"They might be looking for someone who is adaptable when it comes to hybrid situations. If you are the type of person who thrives in both environments, it's not a cop out to say that if you focus better at home but like the collegiality and collaboration of an office," Reynolds of FlexJobs said.
Finding the right match
Job candidates should research a company's remote work policies before applying and interviewing for a position to be sure their prospective employer's stance aligns with their own.
For instance, someone who wishes to work remotely forever would clash with a hiring manager at Morgan Stanley, where CEO James Gorman, has publicly said the company does its work "."
"If you do a quick search, lots of companies have said mandatory return to work, and if your preference is to be remote maybe don't apply to those jobs," Abel said.
Other times, a candidate might have to interview to find out more.
"Flexibility works on both sides — it can't just be the employer or the employee being flexible. We need to come together and find out what works for both sides. You might have to go into an interview to find out where we're both willing to be flexible," Abel said.
It's also fair for the candidate to flip the question on the interviewer.
"Sometimes you need to answer with another question. Say, 'Help me understand where your organization is in terms of policies related to hybrid work. How are people working, what are expectations and what is the culture as it relates to being in the office?'" Tynan, the Forrester researcher said. "I might prefer to be fully remote, but if this is a culture where in-person is really valued, I need to know that before I say, 'I love working from home!'"
"Impermissible interview questions"
Companies could run into trouble if they probe candidates too hard about their location preferences. For example, if a candidate expresses interest in working from home, it's inappropriate for an employer to ask about an individual's medical state, familial obligations or parental status.
"How you as an employer ask the question and what follow-up questions you ask need to be carefully considered because you don't want to run into discrimination issues," Schmidt said.

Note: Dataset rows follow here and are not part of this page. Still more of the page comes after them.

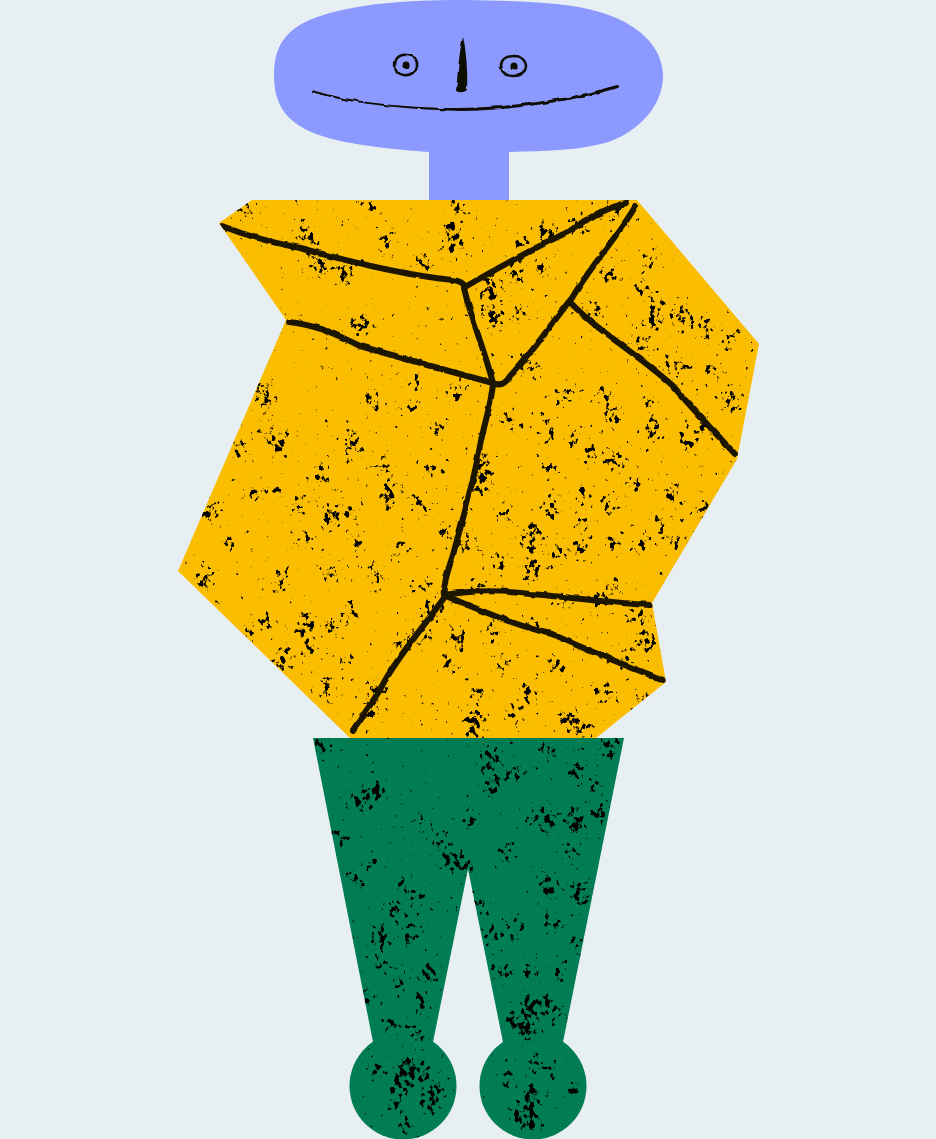
<!DOCTYPE html>
<html lang="en">
<head>
<meta charset="utf-8">
<title>Figure in a yellow jacket</title>
<style>
:root { --paper: #e8eff3; --skin: #8c99ff; --jacket: #fabd00; --trousers: #007d53; --ink: #0b0a05; --seam: #1f1800; }
html, body { margin: 0; height: 100%; overflow: hidden; background: var(--paper); }
svg { display: block; width: 936px; height: 1139px; }
.paper { fill: var(--paper); }
.skin { fill: var(--skin); }
.jacket { fill: var(--jacket); }
.trousers { fill: var(--trousers); }
.ink { fill: var(--ink); }
.line { fill: none; stroke: var(--ink); stroke-linecap: round; stroke-linejoin: round; }
.seams { fill: none; stroke: var(--seam); stroke-width: 6; stroke-linecap: round; stroke-linejoin: round; }
.grain { fill: none; stroke: #000; stroke-linecap: round; }
.heavy { stroke-width: 18; }
.light { stroke-width: 13; }
</style>
</head>
<body>
<svg viewBox="0 0 936 1139" role="img" aria-label="Smiling figure with a blue head, yellow jacket and green trousers">
  <defs>
    <polygon id="jacket-shape" points="252,200 637,200 759,344 737,459 652,603 666,682 596,738 350,738 178,571 286,320 219,223"/>
    <g id="trousers-shape">
      <polygon points="313,738 624,738 563,1042 503,1042 468,869 433,1042 373,1042"/>
      <circle cx="403" cy="1086" r="53.5"/>
      <circle cx="533" cy="1086" r="53.5"/>
    </g>
    <clipPath id="jacket-clip"><use href="#jacket-shape"/></clipPath>
    <clipPath id="trousers-clip">
      <polygon points="313,738 624,738 563,1042 503,1042 468,869 433,1042 373,1042"/>
      <circle cx="403" cy="1086" r="53.5"/>
      <circle cx="533" cy="1086" r="53.5"/>
    </clipPath>
    <filter id="speckle" filterUnits="userSpaceOnUse" x="0" y="0" width="936" height="1139" color-interpolation-filters="sRGB">
      <feGaussianBlur in="SourceAlpha" stdDeviation="5" result="patches"/>
      <feTurbulence type="fractalNoise" baseFrequency="0.2 0.17" numOctaves="3" seed="8"/>
      <feColorMatrix values="0 0 0 0 0  0 0 0 0 0  0 0 0 0 0  1 0 0 0 0" result="noise"/>
      <feComposite in="patches" in2="noise" operator="arithmetic" k2="0.33" k3="1" k4="-0.76"/>
      <feComponentTransfer><feFuncA type="linear" slope="10"/></feComponentTransfer>
    </filter>
    <filter id="rough" filterUnits="userSpaceOnUse" x="0" y="0" width="936" height="1139">
      <feTurbulence type="fractalNoise" baseFrequency="0.08" numOctaves="2" seed="3"/>
      <feDisplacementMap in="SourceGraphic" scale="3" xChannelSelector="R" yChannelSelector="G"/>
    </filter>
  </defs>

  <rect class="paper" width="936" height="1139"/>

  <g id="head">
    <path class="skin" d="M274 75C274 42 289 24 330 13C372 2 415 0 468 0C520 1 564 2 596 11C637 22 663 46 663 76C663 106 638 133 605 143C580 150 548 151 509 152V201H429V152C390 149 350 145 322 136C286 124 274 105 274 75Z"/>
    <g id="face" filter="url(#rough)">
      <g class="line" stroke-width="2.5">
        <path d="M395 65C395 57 401 54 407 55C414 56 418 60 417 66C416 72 410 76 404 75C398 74 395 70 395 65Z"/>
        <path d="M501 66C501 59 507 56 514 56C521 56 526 61 526 66C526 72 520 76 513 76C506 76 501 72 501 66Z"/>
      </g>
      <circle class="ink" cx="406" cy="65" r="3.5"/>
      <circle class="ink" cx="514" cy="66" r="3.5"/>
      <path class="ink" d="M463 37C466 50 468 72 467 90Q462 94 456 91C458 72 459 52 463 37Z"/>
      <path class="ink" d="M312 90C348 101 400 108 458 108C515 107 570 99 617 85Q621 86 618 88C570 102 514 110 460 111C400 109 346 103 312 92Z"/>
    </g>
  </g>

  <g id="jacket">
    <use href="#jacket-shape" class="jacket"/>
    <g clip-path="url(#jacket-clip)">
      <g class="grain" filter="url(#speckle)">
        <path class="heavy" d="M453 226v20M317 258l4 12M345 272v4M491 284v12M493 312v8M545 232h6M279 438v8M262 392l6 10M728 398l4 4M616 458v4M652 428v6M678 312l6 6M654 320v3M482 462v24M388 490v8M331 508v12M205 576v4M304 620v8M284 655v6M378 688v4M474 716v18M640 640h12M596 600h6M532 530v16M532 566v8M580 546v4M457 636v4M358 328l8-6M210 510v4M702 510v2M528 688v6M565 722l5-4M430 612l6-4"/>
        <path class="light" d="M240 210h10M370 207v2M456 207h8M300 228l12 10M388 238v8M522 240v6M574 222l8 10M610 216l8-6M420 262h10M516 268v12M540 268l6 8M520 310v8M648 258v6M606 276l10-6M590 310l10 4M640 288h6M656 300v8M702 322l6 10M728 340l8-4M638 340l8 6M668 366h14M712 366v8M700 424l8 8M680 436l12 8M727 482v2M600 392l8 4M612 412v8M648 402v4M560 400l10-6M526 364l8 8M548 424v14M508 418l6 6M574 436v4M456 384v14M416 380v4M434 424l4 8M412 404v4M372 396v8M352 434v18M384 462v10M430 470h8M320 470v12M300 500v10M276 488v4M300 540h6M236 452l6-4M262 430v4M250 492l8 4M228 540v4M352 506v8M358 540v8M400 548v6M418 500l6 10M446 528v4M280 574v12M326 572l8 4M376 570v10M416 586h8M352 608v8M330 626l6 2M308 644v6M264 620l4 6M246 632v4M326 682v14M400 646l8-6M346 660v2M366 714h6M450 660v10M420 630l8 4M494 630v6M528 624h6M500 664h5M480 692v6M514 712v6M552 664l10 6M600 690l10 6M640 702l8-4M580 728h8M634 616h10M612 586h6M560 600l10 2M620 658h6M552 500v14M506 508v8M584 490v10M608 500v8M632 484h4M672 490v12M660 520v8M640 546l8-6M612 540v6M556 548v12M500 560v10M478 588h6M466 540l6 6M676 542h3M582 520v8M592 450v10M550 466v6"/>
      </g>
      <g class="seams" filter="url(#rough)">
        <path d="M222 226C242 234 268 242 300 248C350 262 405 275 452 280Q463 281 465 287C505 264 540 245 572 230C590 215 608 208 626 203"/>
        <path d="M464 288C472 322 484 348 493 383Q503 388 510 376C532 354 550 325 572 298C592 264 618 236 635 207"/>
        <path d="M289 322C315 325 334 333 360 346C402 358 448 371 493 383C492 402 485 420 480 446C472 490 460 528 453 555Q442 588 444 595C472 590 500 590 530 594C570 597 610 603 649 605"/>
        <path d="M570 302C596 330 635 352 672 385C692 408 714 432 735 454"/>
        <path d="M446 596C484 612 520 627 552 634C590 652 628 666 663 680M444 598C418 634 394 662 382 686C372 704 362 716 353 730"/>
      </g>
    </g>
  </g>

  <g id="trousers">
    <use href="#trousers-shape" class="trousers"/>
    <g clip-path="url(#trousers-clip)">
      <g class="grain" filter="url(#speckle)">
        <path class="heavy" d="M320 746h3M490 754v10M493 782v6M574 768v6M376 786v8M358 802h4M448 858l8 4M544 818l8 4M576 816v12M600 812v4M548 884v8M580 886v10M380 932v8M430 968v8M366 996v2M530 1000v12M528 1028v8M408 1062l6 10M400 1078v12M430 1096v8M530 1092v12M530 1118v6M610 744v8"/>
        <path class="light" d="M338 836l4 6M372 858v8M420 824h4M402 880v10M390 908l8 8M352 874l4 10M410 930v8M416 898h5M470 816v8M440 838v4M460 868h10M512 774h10M546 748l8 4M590 786h6M532 818h4M570 852v6M506 848v8M480 900v8M488 934h10M516 924v8M550 920l4 8M576 940v6M560 968v8M500 968l4 8M530 968v6M548 1000v8M514 1016v8M556 1012v6M420 996v12M400 976v8M382 960v6M388 1024h6M416 1032v6M376 1066v8M390 1102l6 6M424 1070v6M404 1122v6M440 1084v6M506 1074v8M552 1066v8M572 1088v8M516 1112v6M534 1060v8"/>
      </g>
    </g>
  </g>
</svg>
</body>
</html>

Companies could make themselves vulnerable to claims that their interview process is discriminatory if at the end of the day they don't hire a woman who wants to work from home in order to balance job responsibilities with child rearing.

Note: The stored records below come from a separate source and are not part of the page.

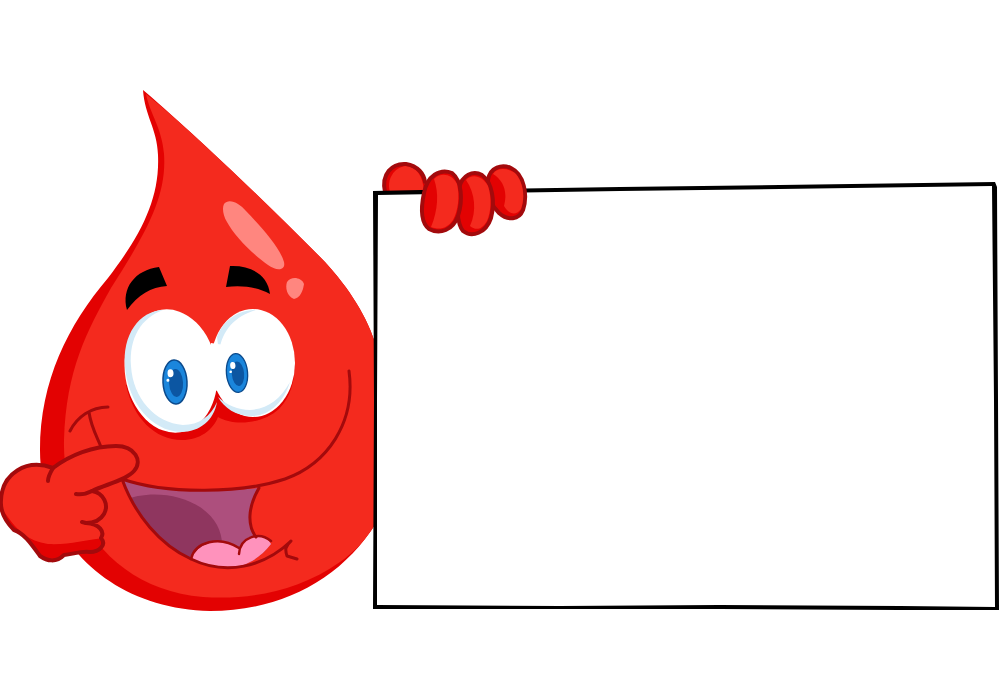
<!DOCTYPE html>
<html lang="en">
<head>
<meta charset="utf-8">
<title>Blood drop with blank sign</title>
<style>
:root {
  --paper: #ffffff;
  --red: #f42a1e;
  --red-shade: #e30202;
  --outline: #a30a0c;
  --shine: #ff867f;
  --ink: #000000;
  --eye-shade: #d3eaf7;
  --iris: #1b86dc;
  --iris-deep: #0c56a2;
  --iris-line: #0b4a8c;
  --mouth: #ad4f7d;
  --mouth-deep: #8f365f;
  --tongue: #ff92bc;
}
html, body { margin: 0; background: var(--paper); overflow: hidden; }
svg { display: block; width: 999px; height: 689px; }
.red { fill: var(--red); }
.shade { fill: var(--red-shade); }
.shine { fill: var(--shine); }
.ink { fill: var(--ink); }
.white { fill: var(--paper); }
.line { fill: none; stroke: var(--outline); stroke-width: 4; stroke-linecap: round; stroke-linejoin: round; }
.eye-shade { fill: var(--eye-shade); }
.iris { fill: var(--iris); stroke: var(--iris-line); stroke-width: 1.5; }
.pupil { fill: var(--iris-deep); }
.mouth { fill: var(--mouth); }
.throat { fill: var(--mouth-deep); }
.tongue { fill: var(--tongue); }
</style>
</head>
<body>
<svg viewBox="0 0 999 689" role="img" aria-label="Smiling blood drop pointing at its mouth and holding a blank sign">
  <defs>
    <path id="hand-shape" d="M1 500C2 474 26 458 53 468C70 455 93 446 116 446C135 446 143 461 134 471C126 480 107 484 92 491C104 493 109 505 104 514C100 521 94 523 86 523C100 524 105 532 101 538C107 545 99 552 90 552C80 551 74 554 64 555C56 563 47 561 40 556C32 545 24 533 14 530C5 521 0 511 1 500Z"/>
    <path id="mouth-shape" d="M122 479C165 492 213 493 259 488C249 507 247 525 255 537C263 535 268 538 271 544C250 571 222 573 191 559C160 545 135 515 122 479Z"/>
    <clipPath id="hand-clip"><use href="#hand-shape"/></clipPath>
    <clipPath id="mouth-clip"><use href="#mouth-shape"/></clipPath>
    <g id="eye-iris">
      <ellipse class="iris" rx="12" ry="22"/>
      <ellipse class="pupil" cx="1" cy="1" rx="7" ry="14"/>
      <ellipse class="white" cx="-4" cy="-9" rx="3" ry="4"/>
      <circle class="white" cx="-7" cy="-2" r="1.5"/>
    </g>
  </defs>

  <g id="drop-body">
    <path class="shade" d="M143 90C180 121 262 198 325 262C349 288 368 318 376 346V523C341 580 280 611 210 611C111 609 40 541 40 450C40 381 68 325 108 278C140 236 160 200 158 155C157 128 145 117 143 90Z"/>
    <path class="red" d="M146 94C184 124 262 198 325 262C349 288 368 318 376 346V523C366 540 354 552 340 562C297 592 249 600 203 597C116 590 62 520 64 440C66 370 87 331 111 288C146 233 167 197 164 154C162 128 150 114 146 94Z"/>
    <path class="shine" d="M224 204C229 198 239 203 246 211C263 229 280 248 284 262C286 271 276 271 268 265C252 254 234 235 227 222C223 215 222 208 224 204Z"/>
    <path class="shine" d="M287 282C291 276 301 277 304 284C303 291 300 298 294 299C287 296 285 288 287 282Z"/>
  </g>

  <g id="eyebrows">
    <path class="ink" d="M127 310C121 288 135 270 159 267L167 286C151 287 138 295 127 310Z"/>
    <path class="ink" d="M230 266C251 265 268 275 270 294C257 287 242 285 226 287Z"/>
  </g>

  <g id="eyes">
    <path class="shade" d="M126 385C133 418 155 440 182 440C200 440 213 430 218 417C231 425 260 426 279 409C290 398 295 381 295 364L220 350Z"/>
    <ellipse class="white" cx="253" cy="363" rx="42" ry="54"/>
    <path class="eye-shade" d="M217 337C223 320 238 310 256 310C235 316 222 330 219 352ZM290 382C284 402 269 416 252 416C236 416 224 408 218 397C227 405 238 410 250 410C267 409 280 400 290 382Z"/>
    <ellipse class="white" cx="171" cy="371" rx="46" ry="62" transform="rotate(-9 171 371)"/>
    <path class="eye-shade" d="M125 367C122 335 139 311 163 310C141 318 129 338 131 366C133 398 155 423 183 425C199 425 211 416 217 402C214 420 200 432 181 432C151 431 128 402 125 367Z"/>
    <path class="white" d="M211 343L224 345L219 392L208 386Z"/>
    <use href="#eye-iris" transform="translate(175 382) rotate(-3)"/>
    <use href="#eye-iris" transform="translate(237 373) rotate(-5) scale(.88)"/>
  </g>

  <g id="smile">
    <use href="#mouth-shape" class="mouth"/>
    <g clip-path="url(#mouth-clip)">
      <path class="throat" d="M120 502C145 490 178 493 200 507C216 518 223 532 222 549L190 570Z"/>
      <path class="tongue" d="M189 566C192 545 217 534 240 548C244 534 264 531 274 541L262 580H190Z"/>
    </g>
    <path class="line" style="stroke-width:2.5" d="M191 559C195 542 219 535 239 548M239 554C240 537 259 531 271 541"/>
    <path class="line" style="stroke-width:3" d="M122 479C168 495 243 493 285 479C327 464 356 423 349 371M259 488C248 507 247 525 256 537M122 479C135 515 160 545 191 559C226 576 264 567 291 541C285 546 285 550 287 556L297 559M70 431C77 417 91 407 108 407M89 412C91 428 98 438 103 452"/>
  </g>

  <g id="pointing-hand">
    <use href="#hand-shape" class="red"/>
    <path class="shade" clip-path="url(#hand-clip)" d="M0 505C15 530 28 541 48 544C70 545 83 540 105 538V570H0Z"/>
    <use href="#hand-shape" class="line"/>
    <path class="line" d="M53 468C50 473 48 477 48 481M92 491C86 494 81 495 76 494M86 523L82 522"/>
  </g>

  <g id="sign">
    <g id="thumb">
      <path class="shade" d="M384 192C381 174 392 163 406 164C418 166 425 175 426 192Z"/>
      <path class="red" d="M390 192C386 180 394 167 406 166C417 167 423 176 424 192Z"/>
      <path class="line" d="M385 192C381 174 392 163 406 164C418 166 424 174 425 182"/>
    </g>
    <path class="white" d="M376 193L994 184L997 608L376 607Z"/>
    <path class="ink" d="M373 191L420 190L620 187L780 185L995 182L997 187L998 400L999 610L900 610L720 609L560 609L373 609L374 400ZM378 195L377 400L377 605L560 606L720 605L900 606L995 607L994 400L992 186L780 189L620 191Z"/>
    <g id="fingers" stroke="var(--outline)" stroke-width="4">
      <path class="shade" d="M488 180C490 167 502 164 511 168C524 174 528 195 523 210C519 220 508 221 499 213C490 204 486 193 488 180Z"/>
      <path class="red" stroke="none" d="M493 174C497 167 509 168 516 174C524 184 525 198 521 209C515 217 508 213 504 206C508 191 503 180 493 174Z"/>
      <path class="shade" d="M459 188C462 175 473 170 482 175C493 183 495 203 491 218C486 233 472 238 463 231C457 224 456 204 459 188Z"/>
      <path class="red" stroke="none" d="M466 180C472 173 483 176 488 186C492 198 491 212 487 221C481 231 475 230 470 226C477 211 475 193 466 180Z"/>
      <path class="shade" d="M424 193C427 176 440 168 452 173C462 181 463 200 458 216C453 230 440 235 429 229C420 222 421 207 424 193Z"/>
      <path class="red" stroke="none" d="M434 179C441 172 452 174 457 184C460 197 458 211 453 220C447 229 439 230 431 227C438 210 439 193 434 179Z"/>
    </g>
  </g>
</svg>
</body>
</html>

Same goes for senior candidates, if a company assumes older individuals won't want to report to the office given the health risks of COVID-19.
"Companies could be basing decisions on presumptions or assumptions that might be wrong or discriminatory, so the questions you ask and the level of detail you get into is something you want to be careful about," Schmidt said.

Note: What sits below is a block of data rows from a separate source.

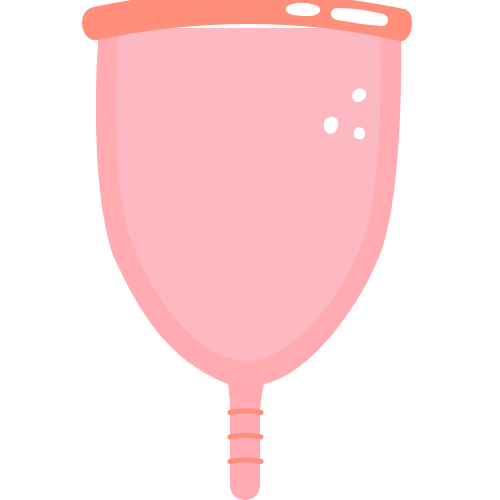
<!DOCTYPE html>
<html lang="en">
<head>
<meta charset="utf-8">
<title>Menstrual cup</title>
<style>
:root {
  --paper: #ffffff;
  --wall: #ffabb1;
  --inside: #fcb9c2;
  --rim: #ff8e7a;
  --shine: #ffffff;
}
html, body { margin: 0; background: var(--paper); overflow: hidden; }
.cup { display: block; width: 500px; height: 500px; }
.wall { fill: var(--wall); }
.inside { fill: var(--inside); }
.rim { fill: var(--rim); }
.ring { fill: none; stroke: var(--rim); stroke-width: 5; stroke-linecap: round; }
.shine { fill: var(--shine); }
</style>
</head>
<body>
<svg class="cup" viewBox="0 0 500 500" role="img" aria-label="Pink menstrual cup">
  <defs>
    <path id="grip-ring" class="ring" d="M230 412.500Q246 409 261 412.500"/>
  </defs>
  <g id="body">
    <path class="wall" d="M99 30C94 92 93 196 113 255C138 311 168 361 228 384Q230 396 230 412V485C230 505 260 505 260 485V412Q261 396 264 384C310 375 363 304 383 246C400 192 402 92 401 30Z"/>
    <path class="inside" d="M119 28C114 92 115 195 130 237C150 294 196 361 248 361C294 361 351 287 367 227C380 180 382 95 380 28Z"/>
  </g>
  <g id="grip">
    <use href="#grip-ring"/>
    <use href="#grip-ring" y="24.500"/>
    <use href="#grip-ring" y="49"/>
  </g>
  <path id="rim" class="rim" d="M94 7Q112 3 131 0H352Q380 4 404 9C410 10 412 16 412 23C412 33 407 42 400 41C300 18 196 19 98 40C89 42 82 33 82 23C82 14 87 8 94 7Z"/>
  <g id="shine" class="shine">
    <path d="M292 4Q303 1 315 5Q321 7 320 11Q318 16 308 16Q296 16 290 14Q285 12 286 8Q287 5 292 4Z"/>
    <path d="M337 8Q360 8 383 14Q389 16 388 21Q387 26 381 26Q358 24 337 20Q331 18 331 14Q331 8 337 8Z"/>
    <path d="M359 88.500C364 88 367 92 366 96C365 100 361 102 357 102C353 101 351 97 353 93Q355 89 359 88.500Z"/>
    <path d="M330 117C336 116 339 121 338 126C337 131 334 134 330 134C325 133 323 128 324 123Q325 118 330 117Z"/>
    <path d="M358 127C363 127 366 131 365 135C364 139 361 140 358 139C354 138 353 134 354 131Q355 128 358 127Z"/>
  </g>
</svg>
</body>
</html>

Questions that are asked of applicants or current employees must be business-related and be posed only in order to understand and communicate a company's expectations or needs.
"The employer has to focus on the job, position, responsibilities. We can't ask interview questions like, 'Do you have kids, are they in school, will you find a babysitter? Those are impermissible interview questions," said Carol Goodman, an employment lawyer at Herrick Feinstein. "They want to be careful not to stray into an area where the answer is, 'I do need to work from home two days a week because I have little kids and I want to make sure they have coverage,'" she said.
for more features.